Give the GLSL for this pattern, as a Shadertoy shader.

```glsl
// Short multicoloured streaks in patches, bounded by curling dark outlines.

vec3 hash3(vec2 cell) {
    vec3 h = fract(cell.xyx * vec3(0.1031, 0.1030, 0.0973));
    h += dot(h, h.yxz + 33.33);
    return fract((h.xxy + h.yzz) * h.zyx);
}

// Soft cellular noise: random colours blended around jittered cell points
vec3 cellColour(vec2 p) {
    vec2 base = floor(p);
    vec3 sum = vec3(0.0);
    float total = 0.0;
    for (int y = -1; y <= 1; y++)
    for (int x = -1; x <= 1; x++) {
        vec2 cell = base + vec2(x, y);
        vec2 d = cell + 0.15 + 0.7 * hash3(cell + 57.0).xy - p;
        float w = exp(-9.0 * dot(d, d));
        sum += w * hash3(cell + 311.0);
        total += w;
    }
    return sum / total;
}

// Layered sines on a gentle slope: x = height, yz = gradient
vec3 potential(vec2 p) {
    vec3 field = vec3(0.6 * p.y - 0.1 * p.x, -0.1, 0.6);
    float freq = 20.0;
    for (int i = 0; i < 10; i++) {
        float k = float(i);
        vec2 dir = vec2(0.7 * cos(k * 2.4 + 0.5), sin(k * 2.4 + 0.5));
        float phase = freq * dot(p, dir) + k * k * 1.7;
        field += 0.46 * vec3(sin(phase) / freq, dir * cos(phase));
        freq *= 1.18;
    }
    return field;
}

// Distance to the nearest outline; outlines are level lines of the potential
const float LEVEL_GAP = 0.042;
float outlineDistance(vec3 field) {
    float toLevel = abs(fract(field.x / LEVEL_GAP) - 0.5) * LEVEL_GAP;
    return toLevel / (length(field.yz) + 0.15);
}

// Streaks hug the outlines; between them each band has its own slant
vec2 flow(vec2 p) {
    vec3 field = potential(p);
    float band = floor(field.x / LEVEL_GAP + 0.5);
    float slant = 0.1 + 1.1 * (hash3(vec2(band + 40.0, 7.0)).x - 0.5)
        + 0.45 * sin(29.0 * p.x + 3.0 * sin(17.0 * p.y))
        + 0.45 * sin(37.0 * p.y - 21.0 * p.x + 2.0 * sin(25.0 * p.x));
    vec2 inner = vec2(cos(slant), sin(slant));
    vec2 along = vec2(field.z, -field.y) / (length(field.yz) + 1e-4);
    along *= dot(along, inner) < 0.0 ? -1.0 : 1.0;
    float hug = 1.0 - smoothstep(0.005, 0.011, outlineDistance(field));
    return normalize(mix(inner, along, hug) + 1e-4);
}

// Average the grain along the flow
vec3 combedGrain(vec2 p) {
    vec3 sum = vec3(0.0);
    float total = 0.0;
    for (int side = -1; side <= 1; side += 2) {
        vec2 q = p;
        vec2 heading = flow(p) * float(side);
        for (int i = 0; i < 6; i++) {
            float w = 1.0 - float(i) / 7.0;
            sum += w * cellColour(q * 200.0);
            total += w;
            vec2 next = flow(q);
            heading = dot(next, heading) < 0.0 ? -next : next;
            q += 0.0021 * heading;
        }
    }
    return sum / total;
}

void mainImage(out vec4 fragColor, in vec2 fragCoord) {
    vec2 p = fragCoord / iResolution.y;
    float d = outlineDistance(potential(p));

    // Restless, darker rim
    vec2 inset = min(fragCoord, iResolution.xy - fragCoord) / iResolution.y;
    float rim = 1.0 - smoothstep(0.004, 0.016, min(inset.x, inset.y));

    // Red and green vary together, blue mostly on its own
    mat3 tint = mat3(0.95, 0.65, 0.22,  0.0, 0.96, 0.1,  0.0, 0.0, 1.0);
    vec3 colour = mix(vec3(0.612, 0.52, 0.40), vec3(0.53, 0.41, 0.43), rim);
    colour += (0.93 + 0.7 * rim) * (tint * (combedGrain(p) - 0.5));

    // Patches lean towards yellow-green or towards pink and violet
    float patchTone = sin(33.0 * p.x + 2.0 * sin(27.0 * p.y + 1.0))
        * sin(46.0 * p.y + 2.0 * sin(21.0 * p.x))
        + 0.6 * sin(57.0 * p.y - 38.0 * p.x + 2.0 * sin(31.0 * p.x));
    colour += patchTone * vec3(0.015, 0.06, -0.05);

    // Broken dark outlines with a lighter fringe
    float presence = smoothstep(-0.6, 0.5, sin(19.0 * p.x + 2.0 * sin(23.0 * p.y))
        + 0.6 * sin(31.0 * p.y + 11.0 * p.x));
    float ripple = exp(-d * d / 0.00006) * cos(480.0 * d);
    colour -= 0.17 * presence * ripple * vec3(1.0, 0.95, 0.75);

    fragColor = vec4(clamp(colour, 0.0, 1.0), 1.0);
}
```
--------------------------------
◆ EXERCISE DIRECTIONS ◆
Repeat all of the data exactly as given.

◆ COMPLETED TASK ◆
Give the GLSL for this pattern, as a Shadertoy shader.

```glsl
// Short multicoloured streaks in patches, bounded by curling dark outlines.

vec3 hash3(vec2 cell) {
    vec3 h = fract(cell.xyx * vec3(0.1031, 0.1030, 0.0973));
    h += dot(h, h.yxz + 33.33);
    return fract((h.xxy + h.yzz) * h.zyx);
}

// Soft cellular noise: random colours blended around jittered cell points
vec3 cellColour(vec2 p) {
    vec2 base = floor(p);
    vec3 sum = vec3(0.0);
    float total = 0.0;
    for (int y = -1; y <= 1; y++)
    for (int x = -1; x <= 1; x++) {
        vec2 cell = base + vec2(x, y);
        vec2 d = cell + 0.15 + 0.7 * hash3(cell + 57.0).xy - p;
        float w = exp(-9.0 * dot(d, d));
        sum += w * hash3(cell + 311.0);
        total += w;
    }
    return sum / total;
}

// Layered sines on a gentle slope: x = height, yz = gradient
vec3 potential(vec2 p) {
    vec3 field = vec3(0.6 * p.y - 0.1 * p.x, -0.1, 0.6);
    float freq = 20.0;
    for (int i = 0; i < 10; i++) {
        float k = float(i);
        vec2 dir = vec2(0.7 * cos(k * 2.4 + 0.5), sin(k * 2.4 + 0.5));
        float phase = freq * dot(p, dir) + k * k * 1.7;
        field += 0.46 * vec3(sin(phase) / freq, dir * cos(phase));
        freq *= 1.18;
    }
    return field;
}

// Distance to the nearest outline; outlines are level lines of the potential
const float LEVEL_GAP = 0.042;
float outlineDistance(vec3 field) {
    float toLevel = abs(fract(field.x / LEVEL_GAP) - 0.5) * LEVEL_GAP;
    return toLevel / (length(field.yz) + 0.15);
}

// Streaks hug the outlines; between them each band has its own slant
vec2 flow(vec2 p) {
    vec3 field = potential(p);
    float band = floor(field.x / LEVEL_GAP + 0.5);
    float slant = 0.1 + 1.1 * (hash3(vec2(band + 40.0, 7.0)).x - 0.5)
        + 0.45 * sin(29.0 * p.x + 3.0 * sin(17.0 * p.y))
        + 0.45 * sin(37.0 * p.y - 21.0 * p.x + 2.0 * sin(25.0 * p.x));
    vec2 inner = vec2(cos(slant), sin(slant));
    vec2 along = vec2(field.z, -field.y) / (length(field.yz) + 1e-4);
    along *= dot(along, inner) < 0.0 ? -1.0 : 1.0;
    float hug = 1.0 - smoothstep(0.005, 0.011, outlineDistance(field));
    return normalize(mix(inner, along, hug) + 1e-4);
}

// Average the grain along the flow
vec3 combedGrain(vec2 p) {
    vec3 sum = vec3(0.0);
    float total = 0.0;
    for (int side = -1; side <= 1; side += 2) {
        vec2 q = p;
        vec2 heading = flow(p) * float(side);
        for (int i = 0; i < 6; i++) {
            float w = 1.0 - float(i) / 7.0;
            sum += w * cellColour(q * 200.0);
            total += w;
            vec2 next = flow(q);
            heading = dot(next, heading) < 0.0 ? -next : next;
            q += 0.0021 * heading;
        }
    }
    return sum / total;
}

void mainImage(out vec4 fragColor, in vec2 fragCoord) {
    vec2 p = fragCoord / iResolution.y;
    float d = outlineDistance(potential(p));

    // Restless, darker rim
    vec2 inset = min(fragCoord, iResolution.xy - fragCoord) / iResolution.y;
    float rim = 1.0 - smoothstep(0.004, 0.016, min(inset.x, inset.y));

    // Red and green vary together, blue mostly on its own
    mat3 tint = mat3(0.95, 0.65, 0.22,  0.0, 0.96, 0.1,  0.0, 0.0, 1.0);
    vec3 colour = mix(vec3(0.612, 0.52, 0.40), vec3(0.53, 0.41, 0.43), rim);
    colour += (0.93 + 0.7 * rim) * (tint * (combedGrain(p) - 0.5));

    // Patches lean towards yellow-green or towards pink and violet
    float patchTone = sin(33.0 * p.x + 2.0 * sin(27.0 * p.y + 1.0))
        * sin(46.0 * p.y + 2.0 * sin(21.0 * p.x))
        + 0.6 * sin(57.0 * p.y - 38.0 * p.x + 2.0 * sin(31.0 * p.x));
    colour += patchTone * vec3(0.015, 0.06, -0.05);

    // Broken dark outlines with a lighter fringe
    float presence = smoothstep(-0.6, 0.5, sin(19.0 * p.x + 2.0 * sin(23.0 * p.y))
        + 0.6 * sin(31.0 * p.y + 11.0 * p.x));
    float ripple = exp(-d * d / 0.00006) * cos(480.0 * d);
    colour -= 0.17 * presence * ripple * vec3(1.0, 0.95, 0.75);

    fragColor = vec4(clamp(colour, 0.0, 1.0), 1.0);
}
```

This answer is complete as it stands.